Any decent, self-respecting high school will not only hold the three major dances listed above, but will include a variety of additional, themed dances throughout the course of the year, often to coincide with holidays. Halloween and Valentine's Day are popular themes, the Halloween one especially so because it gives students the opportunity to come in costume and to participate in a costume contest. Other than dressing in costumes for Halloween, special attire is not really required for these additional dances. Boys would most likely wear collared shirts and long trousers, and girls would probably don dresses or skirts, but it would not be considered odd to come to one of these more casual dances in normal school clothes8
Another theme popular in high schools is the Sadie Hawkins dance, named after a character from the 'Lil Abner' comic strip. Such a dance allows the modern teenage girl to ask her boy of choice to the dance, as opposed to the traditional format which requires that the boy ask the girl. Students often come to this dance in cowboy dress, and (we would suppose) a good time is had by all.
Attending a Dance
If you're thinking about going to a school dance but you've never been before, it's best to choose one of the informal ones — either homecoming or one of the themed dances — and go with a group of friends. Unless you're already going out with someone and they've asked you or you really want to go with them, don't worry about asking a date. You'll probably have more fun with a large group of your friends. Here are some important rules to remember for the first-timer:
Keep an eye on which are the slow dances and which are the fast dances - you can tell which is which by the speed of the music. For a fast dance it's appropriate to dance by yourself or with a group of friends, and often songs such as 'Electric Slide' which have a set dance pattern to them will be played. Slow dances, on the other hand, are for couples only, so unless you're with a date you should sit those out.
Unfortunately, the American high school can be an extremely intolerant environment and so if your chosen date is a member of the same sex as you it would be best for your safety if the two of you kept it quiet, especially if you're not officially 'out' to the general public. Go with a group of your friends, and try to avoid the slow dances.

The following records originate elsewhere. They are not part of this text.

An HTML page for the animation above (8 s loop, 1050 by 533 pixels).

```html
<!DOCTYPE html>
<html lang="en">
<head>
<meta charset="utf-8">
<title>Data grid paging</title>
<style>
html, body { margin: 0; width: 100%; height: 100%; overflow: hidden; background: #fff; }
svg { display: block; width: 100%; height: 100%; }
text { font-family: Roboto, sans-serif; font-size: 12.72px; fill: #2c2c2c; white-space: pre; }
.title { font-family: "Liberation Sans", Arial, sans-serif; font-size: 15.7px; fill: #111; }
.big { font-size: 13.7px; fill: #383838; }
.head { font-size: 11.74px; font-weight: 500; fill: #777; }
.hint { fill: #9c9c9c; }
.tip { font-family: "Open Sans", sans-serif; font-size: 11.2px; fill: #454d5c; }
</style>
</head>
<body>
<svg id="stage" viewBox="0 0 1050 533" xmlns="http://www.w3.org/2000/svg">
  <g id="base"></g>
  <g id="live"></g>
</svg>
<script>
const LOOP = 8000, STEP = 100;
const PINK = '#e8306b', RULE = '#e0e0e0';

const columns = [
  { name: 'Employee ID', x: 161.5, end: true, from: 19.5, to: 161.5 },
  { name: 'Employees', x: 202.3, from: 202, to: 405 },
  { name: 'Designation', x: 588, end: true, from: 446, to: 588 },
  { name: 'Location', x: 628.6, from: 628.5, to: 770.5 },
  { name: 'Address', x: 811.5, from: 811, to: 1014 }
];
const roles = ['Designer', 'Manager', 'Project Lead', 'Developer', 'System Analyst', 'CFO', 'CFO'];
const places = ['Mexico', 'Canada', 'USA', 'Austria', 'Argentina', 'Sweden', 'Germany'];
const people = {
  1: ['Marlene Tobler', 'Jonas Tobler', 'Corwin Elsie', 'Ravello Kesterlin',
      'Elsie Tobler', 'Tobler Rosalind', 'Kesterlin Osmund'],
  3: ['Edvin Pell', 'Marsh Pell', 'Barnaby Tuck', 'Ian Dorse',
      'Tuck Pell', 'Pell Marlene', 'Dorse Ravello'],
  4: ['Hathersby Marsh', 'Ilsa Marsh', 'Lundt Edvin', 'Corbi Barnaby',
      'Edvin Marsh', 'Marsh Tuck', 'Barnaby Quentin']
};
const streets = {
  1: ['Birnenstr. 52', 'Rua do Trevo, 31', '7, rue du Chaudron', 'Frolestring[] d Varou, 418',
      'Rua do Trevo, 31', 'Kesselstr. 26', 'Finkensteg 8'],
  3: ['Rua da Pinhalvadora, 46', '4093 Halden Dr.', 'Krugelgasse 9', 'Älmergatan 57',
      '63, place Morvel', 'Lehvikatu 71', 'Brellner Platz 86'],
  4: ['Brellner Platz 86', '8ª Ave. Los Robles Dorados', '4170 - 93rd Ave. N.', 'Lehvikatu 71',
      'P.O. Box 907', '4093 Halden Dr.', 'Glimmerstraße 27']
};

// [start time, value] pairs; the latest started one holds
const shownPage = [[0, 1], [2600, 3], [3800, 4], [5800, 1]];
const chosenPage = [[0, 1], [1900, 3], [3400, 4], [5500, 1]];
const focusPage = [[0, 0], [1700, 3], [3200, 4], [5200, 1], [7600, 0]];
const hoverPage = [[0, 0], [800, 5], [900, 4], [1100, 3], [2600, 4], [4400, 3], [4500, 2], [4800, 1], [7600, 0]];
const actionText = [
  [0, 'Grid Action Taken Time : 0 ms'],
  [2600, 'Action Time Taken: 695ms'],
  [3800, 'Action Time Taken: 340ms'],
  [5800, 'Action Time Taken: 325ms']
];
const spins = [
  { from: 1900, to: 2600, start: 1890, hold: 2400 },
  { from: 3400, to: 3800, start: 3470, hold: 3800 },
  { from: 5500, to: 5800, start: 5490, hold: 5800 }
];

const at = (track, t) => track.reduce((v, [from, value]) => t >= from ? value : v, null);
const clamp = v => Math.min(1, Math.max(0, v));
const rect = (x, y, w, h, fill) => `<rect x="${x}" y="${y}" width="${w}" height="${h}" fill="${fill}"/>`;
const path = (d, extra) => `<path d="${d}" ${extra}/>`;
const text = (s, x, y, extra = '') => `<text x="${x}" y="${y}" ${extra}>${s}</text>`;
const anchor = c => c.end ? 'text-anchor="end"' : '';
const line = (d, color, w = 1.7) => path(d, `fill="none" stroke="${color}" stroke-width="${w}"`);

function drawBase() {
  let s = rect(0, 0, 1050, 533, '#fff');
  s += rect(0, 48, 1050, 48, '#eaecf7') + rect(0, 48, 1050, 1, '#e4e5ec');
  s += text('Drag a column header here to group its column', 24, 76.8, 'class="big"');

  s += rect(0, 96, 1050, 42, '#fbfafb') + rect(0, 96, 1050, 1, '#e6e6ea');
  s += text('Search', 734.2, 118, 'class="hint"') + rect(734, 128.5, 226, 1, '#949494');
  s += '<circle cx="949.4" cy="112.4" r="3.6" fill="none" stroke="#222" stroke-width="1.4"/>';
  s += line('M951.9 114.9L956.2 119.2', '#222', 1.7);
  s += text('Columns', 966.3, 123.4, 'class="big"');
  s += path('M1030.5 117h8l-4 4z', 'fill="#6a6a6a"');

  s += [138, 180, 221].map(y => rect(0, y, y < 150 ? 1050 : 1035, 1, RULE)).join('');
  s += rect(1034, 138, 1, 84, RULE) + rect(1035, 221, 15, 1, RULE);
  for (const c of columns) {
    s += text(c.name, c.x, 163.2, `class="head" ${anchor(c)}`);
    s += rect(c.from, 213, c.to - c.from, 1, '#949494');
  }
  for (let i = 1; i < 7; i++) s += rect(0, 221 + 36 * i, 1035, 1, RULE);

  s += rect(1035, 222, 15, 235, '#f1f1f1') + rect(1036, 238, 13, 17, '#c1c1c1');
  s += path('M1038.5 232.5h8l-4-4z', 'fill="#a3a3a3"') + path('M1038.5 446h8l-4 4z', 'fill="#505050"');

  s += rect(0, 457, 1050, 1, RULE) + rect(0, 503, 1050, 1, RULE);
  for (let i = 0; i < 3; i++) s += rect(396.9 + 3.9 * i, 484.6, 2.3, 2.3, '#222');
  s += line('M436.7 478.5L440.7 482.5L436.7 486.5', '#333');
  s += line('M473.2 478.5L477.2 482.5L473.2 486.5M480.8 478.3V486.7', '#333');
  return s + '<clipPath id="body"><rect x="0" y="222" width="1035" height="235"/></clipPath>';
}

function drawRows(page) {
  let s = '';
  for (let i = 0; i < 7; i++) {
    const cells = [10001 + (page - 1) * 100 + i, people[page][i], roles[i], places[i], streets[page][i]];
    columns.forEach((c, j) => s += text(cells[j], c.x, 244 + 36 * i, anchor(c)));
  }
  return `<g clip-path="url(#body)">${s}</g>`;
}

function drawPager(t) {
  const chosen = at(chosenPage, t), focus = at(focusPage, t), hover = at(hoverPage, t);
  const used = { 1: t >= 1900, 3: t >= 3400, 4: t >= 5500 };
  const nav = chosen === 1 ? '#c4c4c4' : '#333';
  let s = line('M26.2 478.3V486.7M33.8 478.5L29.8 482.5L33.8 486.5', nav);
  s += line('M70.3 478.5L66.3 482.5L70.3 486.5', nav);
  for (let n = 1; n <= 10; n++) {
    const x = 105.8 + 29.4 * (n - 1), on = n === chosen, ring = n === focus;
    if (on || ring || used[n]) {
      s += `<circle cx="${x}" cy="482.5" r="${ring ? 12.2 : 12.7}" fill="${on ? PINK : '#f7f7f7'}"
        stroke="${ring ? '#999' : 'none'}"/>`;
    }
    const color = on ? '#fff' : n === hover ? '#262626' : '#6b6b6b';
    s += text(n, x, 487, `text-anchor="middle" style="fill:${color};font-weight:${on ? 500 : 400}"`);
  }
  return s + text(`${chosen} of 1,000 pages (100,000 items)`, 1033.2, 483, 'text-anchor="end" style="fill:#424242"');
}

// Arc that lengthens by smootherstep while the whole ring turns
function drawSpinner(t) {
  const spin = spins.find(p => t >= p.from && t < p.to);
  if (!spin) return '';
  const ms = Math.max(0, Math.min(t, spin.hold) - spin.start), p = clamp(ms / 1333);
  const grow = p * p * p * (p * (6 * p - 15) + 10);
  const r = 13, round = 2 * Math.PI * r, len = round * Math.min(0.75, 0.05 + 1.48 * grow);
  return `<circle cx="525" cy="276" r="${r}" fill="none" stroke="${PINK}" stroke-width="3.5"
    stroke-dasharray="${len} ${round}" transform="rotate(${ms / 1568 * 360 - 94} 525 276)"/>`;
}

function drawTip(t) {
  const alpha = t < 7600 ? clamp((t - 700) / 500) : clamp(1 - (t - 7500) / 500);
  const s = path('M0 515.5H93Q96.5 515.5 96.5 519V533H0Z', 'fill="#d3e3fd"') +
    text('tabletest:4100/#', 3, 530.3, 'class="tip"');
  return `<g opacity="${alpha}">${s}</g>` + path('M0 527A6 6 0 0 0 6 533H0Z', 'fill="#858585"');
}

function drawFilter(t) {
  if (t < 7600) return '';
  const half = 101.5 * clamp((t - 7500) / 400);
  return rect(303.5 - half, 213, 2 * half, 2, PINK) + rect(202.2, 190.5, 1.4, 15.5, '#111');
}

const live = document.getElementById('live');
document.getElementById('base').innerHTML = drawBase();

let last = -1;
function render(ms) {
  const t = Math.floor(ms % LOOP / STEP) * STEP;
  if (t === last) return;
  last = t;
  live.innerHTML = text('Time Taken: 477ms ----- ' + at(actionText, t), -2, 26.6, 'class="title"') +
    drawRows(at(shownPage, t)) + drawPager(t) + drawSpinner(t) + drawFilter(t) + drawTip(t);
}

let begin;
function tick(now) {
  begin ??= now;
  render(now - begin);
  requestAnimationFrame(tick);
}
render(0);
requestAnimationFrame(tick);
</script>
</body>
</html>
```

Some schools provide food free of charge, but others may sell the pizza, cookies and soda. Make sure you know what yours does and bring money if need be.
Dance music can be loud. Very loud. So much that you will probably need to shout to be heard while on the dancefloor. If you're not used to very loud noises, you might want to bring earplugs. You have been warned. The middle of the dancefloor is also quite crowded, and though it's strictly forbidden, it's quite possible that on the fast songs a pseudo-moshpit might get started. Do be careful, and dance only at your own risk.

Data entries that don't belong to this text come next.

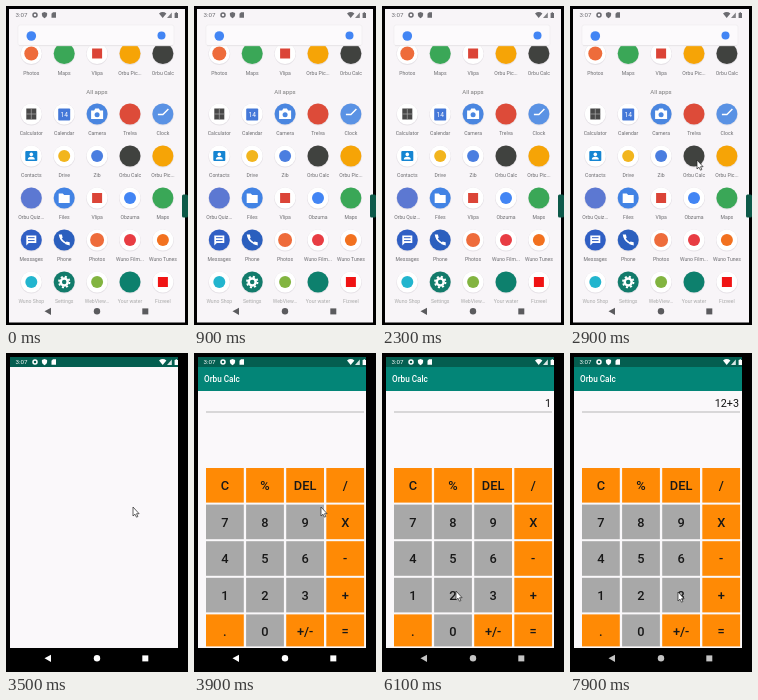
An HTML page that plays this animation: 182 by 319 pixels, repeating every 8 s.

```html
<!DOCTYPE html>
<html lang="en">
<head>
<meta charset="utf-8">
<title>Calculator demo</title>
<style>
html, body { margin: 0; width: 100%; height: 100%; overflow: hidden; background: #000; }
svg { display: block; width: 100%; height: 100%; font-family: Roboto, "Open Sans", sans-serif; }
.mid { text-anchor: middle; }
.end { text-anchor: end; }

#drawer, #launch, #app, #cursor, #lines, #appNav { animation: 8s infinite; }
#drawer { animation-name: drawer; animation-timing-function: step-end; }
#launch { animation-name: launch; transform-origin: 124px 150px; }
#app { animation-name: app; animation-timing-function: step-end; }
#appNav { animation-name: dim; animation-timing-function: step-end; }
#lines { animation-name: typing; animation-timing-function: step-end; }
#cursor { animation-name: point; animation-timing-function: ease-in-out; }

@keyframes drawer { 0% { opacity: 1 } 42.5%, 100% { opacity: 0 } }
@keyframes launch {
  0%, 40% { opacity: 0; transform: scale(.3) }
  42.5%, 100% { opacity: 1; transform: none }
}
@keyframes app { 0% { opacity: 0 } 46.25%, 100% { opacity: 1 } }
@keyframes dim { 0% { fill: #fff } 57.5%, 100% { fill: #c4c4c4 } }
@keyframes typing {
  0% { transform: translateY(0) }
  67.5% { transform: translateY(-20px) }
  78.75% { transform: translateY(-40px) }
  88.75% { transform: translateY(-60px) }
  97.5%, 100% { transform: translateY(-80px) }
}
@keyframes point {
  0%, 31.25% { transform: translate(184px, 190px) }
  36.25%, 53.75% { transform: translate(127px, 154px) }
  62.5%, 68.75% { transform: translate(31px, 240px) }
  75%, 80% { transform: translate(74px, 238px) }
  86.25%, 90% { transform: translate(150px, 239px) }
  95%, 100% { transform: translate(108px, 239px) }
}
</style>
</head>
<body>
<svg viewBox="0 0 182 319" preserveAspectRatio="none">
  <defs>
    <clipPath id="screen"><rect x="4" y="4" width="168" height="311"/></clipPath>
    <clipPath id="field"><rect x="12" y="42" width="158" height="16"/></clipPath>
    <g id="status">
      <text x="9.5" y="11.4" font-size="6.2">3:07</text>
      <circle cx="29" cy="9" r="2" fill="none" stroke="currentColor" stroke-width="1.5"/>
      <path d="M38.5 6l2.6 1v2q0 2-2.6 3.2q-2.6-1.2-2.6-3.2v-2z"/>
      <path d="M47 6.2h3v5.6h-4.5v-4z"/>
      <path d="M153 7.4q3.7-2.8 7.4 0l-3.7 4.6z"/>
      <path d="M161 12l4.8-5.4v5.4z" opacity=".85"/>
      <path d="M168.6 7h1v-.8h1.4v.8h1v5h-3.4z"/>
    </g>
    <g id="nav">
      <path d="M38.5 305.3l6.5-3.6v7.2z"/>
      <circle cx="91" cy="305.3" r="3.2"/>
      <rect x="136.3" y="302.4" width="6" height="6"/>
    </g>
  </defs>

  <rect width="182" height="319"/>

  <g id="drawer">
    <rect x="3" y="3" width="176" height="313.5" fill="#f8f5f8"/>
    <rect x="176" y="188.5" width="6" height="23" rx="1.5" fill="#0d5a49"/>
    <g id="icons"></g>
    <rect x="12" y="19" width="156" height="20.5" rx="2" fill="#fcfafc" stroke="#f0edf0" stroke-width=".7"/>
    <path d="M13 39.7h154" stroke="#e4e1e5" stroke-width=".8"/>
    <circle cx="25.3" cy="30" r="4.8" fill="#4285f4"/>
    <circle cx="155.5" cy="29.5" r="4" fill="#4285f4"/>
    <text class="mid" x="91" y="88" font-size="6" fill="#777">All apps</text>
    <use href="#status" fill="#6b6b70" color="#6b6b70"/>
    <use href="#nav" fill="#5b5b5e"/>
  </g>

  <g clip-path="url(#screen)">
    <g id="launch">
      <rect x="4" y="4" width="168" height="291" fill="#faf8fa"/>
      <rect x="4" y="4" width="168" height="10" fill="#045e50"/>
      <rect x="4" y="295" width="168" height="20"/>
      <use href="#status" fill="#fff" color="#fff"/>
      <use id="appNav" href="#nav" fill="#fff"/>
    </g>
  </g>

  <g id="app">
    <rect x="4" y="14" width="168" height="24" fill="#038577"/>
    <text x="10" y="29.2" font-size="8.2" font-weight="500" fill="#fff">Orbu Calc</text>
    <path d="M12 59h158" stroke="#a5a5a5" stroke-width=".8"/>
    <g clip-path="url(#field)"><g id="lines" class="end" font-size="10.8" fill="#111"></g></g>
    <g id="keys" class="mid" font-size="12.8" font-weight="500"></g>
  </g>

  <path id="cursor" d="M0 0v9l2-1.8 1.5 3 1.4-.7-1.4-2.8h2.6z" fill="#fff" stroke="#222" stroke-width=".7"/>
</svg>

<script>
const put = (id, markup) => { document.getElementById(id).innerHTML = markup; };

const disc = (color, glyph = "") => `<circle r="10.5" fill="${color}"/>${glyph}`;
const dot = (color, r = 6) => disc("#fff", `<circle r="${r}" fill="${color}"/>`);
const box = color => disc("#fff", `<rect x="-5" y="-5" width="10" height="10" fill="${color}"/>`);
const white = d => `<path d="${d}" fill="#fff"/>`;

const art = {
  photos: dot("#ee6c3b", 7),
  maps: disc("#3aa757"),
  mail: box("#db4437"),
  pic: disc("#f6a406"),
  calc: disc("#40423f"),
  sums: disc("#fff", `<rect x="-5" y="-5.5" width="10" height="11" fill="#484848"/>
    <path d="M0-5.5v11M-5 0h10" stroke="#aaa" stroke-width=".7"/>`),
  date: disc("#fff", `<rect x="-6" y="-5.5" width="12" height="12" rx="1" fill="#4478d8"/>
    <text class="mid" y="3.4" font-size="6.6" fill="#fff">14</text>`),
  camera: disc("#4a86e0", white("M-6-3.5h3l1.2-2h3.6l1.2 2h3v8.5h-12z") +
    `<circle cy=".7" r="2.5" fill="#4a86e0"/>`),
  web: disc("#dd4b39"),
  clock: disc("#5a92e4", `<path d="M-5 .5H0L5.5-5" fill="none" stroke="#fff" stroke-width="1.4"/>`),
  people: disc("#fff", `<rect x="-6" y="-5" width="12" height="10" rx="1" fill="#1585d2"/>
    <circle cy="-1.6" r="1.8" fill="#fff"/>` + white("M-3.5 3.6q0-2.8 3.5-2.8t3.5 2.8z")),
  drive: dot("#f2b51d"),
  call: dot("#4a7ee0"),
  quiz: disc("#5c78d2"),
  files: disc("#4283e4", white("M-5.5-4.5h4l1.5 1.5h5.5v8h-11z")),
  find: dot("#4285f4"),
  chat: disc("#305fc4", white("M-5-4.5h10v7.5h-7.5l-2.5 2.5z") +
    `<path d="M-3.3-2.3h6.6M-3.3.6h6.6" stroke="#305fc4"/>`),
  phone: disc("#2b5fbe", `<path d="M-4-4.5q.5 6.5 8 8.5" fill="none" stroke="#fff" stroke-width="1.7"/>` +
    white("M-5.5-5.5h3.2l.8 3.2-2.5 1.5zM5.5 5.5v-3.2l-3.2-.8-1.5 2.5z")),
  film: dot("#e83d43"),
  tunes: dot("#f2711f"),
  shop: dot("#22b5ce"),
  gear: disc("#127b6b", `<circle r="3.5" fill="none" stroke="#fff" stroke-width="2.5"/>
    <circle r="5.3" fill="none" stroke="#fff" stroke-width="1.8" stroke-dasharray="2.1 2.06"/>`),
  view: dot("#82b440"),
  water: disc("#0d806d"),
  video: box("#f01414")
};

const rows = [
  [47.5, "photos:Photos maps:Maps mail:Vlipa pic:Orbu_Pic... calc:Orbu_Calc"],
  [108, "sums:Calculator date:Calendar camera:Camera web:Trelva clock:Clock"],
  [150, "people:Contacts drive:Drive call:Zib calc:Orbu_Calc pic:Orbu_Pic..."],
  [192, "quiz:Orbu_Quiz... files:Files mail:Vlipa find:Obzuma maps:Maps"],
  [234, "chat:Messages phone:Phone photos:Photos film:Wuno_Film... tunes:Wuno_Tunes"],
  [276, "shop:Wuno_Shop gear:Settings view:WebView... water:Your_water video:Fizveel"]
];

put("icons", rows.map(([y, apps]) => apps.split(" ").map((app, i) => {
  const [kind, label] = app.split(":");
  const ink = y > 260 ? "#aaa" : "#6c6c70";
  return `<g transform="translate(${25.3 + i * 32.9} ${y})">
    <circle cy=".5" r="10.9" fill="#e6e2e7"/>${art[kind]}
    <text class="mid" y="21.3" font-size="5.1" fill="${ink}">${label.replace("_", " ")}</text></g>`;
}).join("")).join(""));

put("lines", ["", "1", "12", "12+", "12+3"].map((line, i) =>
  `<text x="169" y="${53.8 + i * 20}">${line}</text>`).join(""));

const keys = "C % DEL / 7 8 9 X 4 5 6 - 1 2 3 + . 0 +/- =".split(" ");
put("keys", keys.map((key, i) => {
  const col = i % 4, row = Math.floor(i / 4);
  const x = 12 + col * 40.1, y = 115 + row * 36.6;
  const color = /\d/.test(key) ? "#a8a8a8" : "#ff8a05";
  return `<rect x="${x}" y="${y}" width="37.8" height="${row < 4 ? 34.6 : 32}" fill="${color}"/>
    <text x="${x + 18.9}" y="${y + 22}" fill="#181818">${key}</text>`;
}).join(""));
</script>
</body>
</html>
```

Don't do anything to annoy the chaperones. Having to stay all night at a school dance is probably not their idea of a good time, and their job is to be on the lookout for misbehaviour. At school functions, all the school rules still apply, so make sure you're following the dress code and not exhibiting any inappropriate behaviour.
Although it's an intolerable cliché, the most important rule to remember is to enjoy yourself. Remember, you are going to the dance to have fun! So make the choices that you think will result in your having a good time.